WORK TO BE COMPLETED ▸ Return, from the listing below, every line that includes "background".

START THE DATA

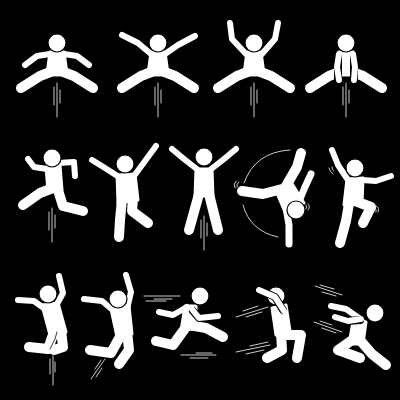
<!DOCTYPE html>
<html lang="en">
<head>
<meta charset="utf-8">
<title>Jumping figures</title>
<style>
:root { --ground: #000; --figure: #fff; }
html, body { margin: 0; background: var(--ground); overflow: hidden; }
svg { display: block; width: 400px; height: 400px; background: var(--ground); }
path { stroke-linecap: round; stroke-linejoin: round; }
.arm { fill: none; stroke: var(--figure); stroke-width: 6; }
.leg { fill: none; stroke: var(--figure); stroke-width: 10; }
.torso { fill: var(--figure); stroke: var(--figure); stroke-width: 3; }
.head { fill: var(--figure); stroke: var(--ground); stroke-width: 1.2; }
.edge { fill: none; stroke: var(--ground); stroke-width: 8; }
.motion { fill: none; stroke: var(--figure); stroke-width: .8; }
</style>
</head>
<body>
<svg viewBox="0 0 400 400" role="img" aria-label="Fourteen white stick figures jumping on black">
<defs>
  <circle id="head" class="head" r="9"/>
  <g id="split-jump">
    <path class="torso" d="M-7 9H7L10 31Q0 33 -10 31Z"/>
    <path class="leg" d="M-36 45L-17 33L-4 28"/>
    <path class="leg" d="M36 45L17 33L4 28"/>
  </g>
  <path id="lift" class="motion" d="M-3 0V18M0 -4V30M3 3V16"/>
</defs>

<g id="row-split-jumps">
  <g transform="translate(57 43)">
    <use href="#split-jump"/>
    <path class="arm" d="M-32 22L-20 13L-7 11M32 22L20 13L7 11"/>
    <use href="#head"/><use href="#lift" y="44"/>
  </g>
  <g transform="translate(158 43)">
    <use href="#split-jump"/>
    <path class="arm" d="M-36 -8L-20 0L-7 11M37 -7L20 2L7 11"/>
    <use href="#head"/><use href="#lift" y="44"/>
  </g>
  <g transform="translate(254 43)">
    <use href="#split-jump"/>
    <path class="arm" d="M-24 -20L-22 -4L-7 12M24 -20L21 -4L7 12"/>
    <use href="#head"/><use href="#lift" y="44"/>
  </g>
  <g transform="translate(346 43)">
    <use href="#split-jump"/>
    <path class="edge" d="M-8 13L-8 37M8 13L8 37"/>
    <path class="arm" d="M-7 11L-9 24L-7 37M7 11L9 24L8 37"/>
    <use href="#head"/><use href="#lift" y="44"/>
  </g>
</g>

<g id="row-leaps">
  <g id="running-leap">
    <path class="torso" d="M46 167L60 165L62 190L48 192Z"/>
    <path class="arm" d="M47 169L34 167L28 159M58 163L74 162L75 176"/>
    <path class="leg" d="M53 188L40 193L23 205M57 187L63 206L83 211"/>
    <use href="#head" x="52" y="158"/>
    <use href="#lift" x="52" y="212"/>
  </g>
  <g id="hop">
    <path class="torso" d="M117 175L135 174L138 200L118 203Z"/>
    <path class="arm" d="M92 160L105 168L119 177M156 146L145 161L134 176"/>
    <path class="leg" d="M122 199L120 220L119 237M133 198L132 211L148 223"/>
    <use href="#head" x="125" y="164"/>
  </g>
  <g id="star-jump">
    <path class="torso" d="M196 169H212L213 196H195Z"/>
    <path class="arm" d="M172 149L184 159L198 170M236 149L224 159L210 170"/>
    <path class="leg" d="M199 194L189 230M209 194L218 230"/>
    <use href="#head" x="204" y="157"/>
    <use href="#lift" x="204" y="220"/>
  </g>
  <g id="cartwheel">
    <path class="torso" d="M276 191L291 182L304 203L285 212Z"/>
    <path class="leg" d="M301 153L297 167L286 186M242 191L263 194L282 189"/>
    <path class="arm" d="M311 174L305 187L300 199M286 208L289 225L289 244" style="stroke-width:7"/>
    <use href="#head" x="296" y="210"/>
    <path class="motion" d="M244 183Q255 152 290 150M243 205Q250 231 278 237"/>
    <path class="motion" d="M236 181Q233 184 235 188M239 182Q236 184 237 187M308 204Q311 207 308 210M306 205Q308 207 306 209"/>
  </g>
  <g id="skip">
    <path class="torso" d="M347 179L363 178L362 204L344 205Z"/>
    <path class="arm" d="M332 150L338 165L348 180M391 176L376 181L362 180"/>
    <path class="leg" d="M350 198L346 221L340 243M355 201L371 207L363 223"/>
    <use href="#head" x="355" y="168"/>
    <path class="motion" d="M329 168Q330 172 333 174M332 167Q332 170 334 171M376 206Q380 208 378 212M375 208Q377 210 376 212"/>
  </g>
</g>

<g id="row-bounds">
  <g id="tucked-jump">
    <path class="torso" d="M42 305L58 303L66 332L50 335Z"/>
    <path class="arm" d="M18 300L34 301L45 309M56 306L63 293L59 276"/>
    <path class="leg" d="M55 329L48 349L29 347M61 330L63 347L54 350"/>
    <path class="motion" d="M50 349L55 339L57 332" style="stroke:var(--ground)"/>
    <use href="#head" x="48" y="294"/>
    <path class="motion" d="M50 359V374M53 356V385M55 362V372"/>
  </g>
  <g id="heel-kick">
    <path class="torso" d="M111 309L129 306L132 334L117 337Z"/>
    <path class="arm" d="M84 299L102 301L114 311M127 309L131 292L126 275"/>
    <path class="leg" d="M122 333L111 353L90 350M127 331L129 350L119 364"/>
    <use href="#head" x="118" y="299"/>
    <path class="motion" d="M105 359L91 379M101 360L95 369M102 368L96 377"/>
  </g>
  <g id="sprint">
    <path class="torso" d="M185 306L196 306L196 328L181 331Z"/>
    <path class="leg" d="M186 327L173 345L156 341M189 325L206 328L223 337"/>
    <path class="arm" d="M159 312L173 315L187 307"/>
    <path class="edge" d="M193 311L199 318L217 316"/>
    <path class="arm" d="M191 308L199 318L218 316"/>
    <use href="#head" x="200" y="296"/>
    <path class="motion" d="M144 296H180M154 299H172M146 301H166M181 355H216M190 358H208M196 353H212"/>
  </g>
  <g id="lunge">
    <path class="torso" d="M272 308L286 305L290 331L276 335Z"/>
    <path class="leg" d="M281 333L282 350L267 358M286 335L301 335L297 358"/>
    <use href="#head" x="276" y="296"/>
    <path class="edge" d="M260 290L275 297L283 310"/>
    <path class="arm" d="M259 290L275 297L284 311"/>
    <path class="motion" d="M236 317L268 307M246 317L262 312M243 311L258 306M236 352L270 345M246 354L264 350M250 346L268 342"/>
  </g>
  <g id="forward-dive">
    <path class="torso" d="M354 316L366 322L363 344L349 344Z"/>
    <path class="leg" d="M355 338L338 350L360 358M359 339L372 354L386 365"/>
    <path class="arm" d="M331 306L346 309L359 318"/>
    <path class="edge" d="M336 318L348 321L360 320"/>
    <path class="arm" d="M335 317L348 321L361 319"/>
    <use href="#head" x="375" y="313"/>
    <path class="motion" d="M315 286L342 295M322 292L336 296M320 285L334 289M314 322L342 332M322 328L336 333M320 321L332 325"/>
  </g>
</g>
</svg>
</body>
</html>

END THE DATA

ANSWER FOR THIS EXERCISE ▸
html, body { margin: 0; background: var(--ground); overflow: hidden; }
svg { display: block; width: 400px; height: 400px; background: var(--ground); }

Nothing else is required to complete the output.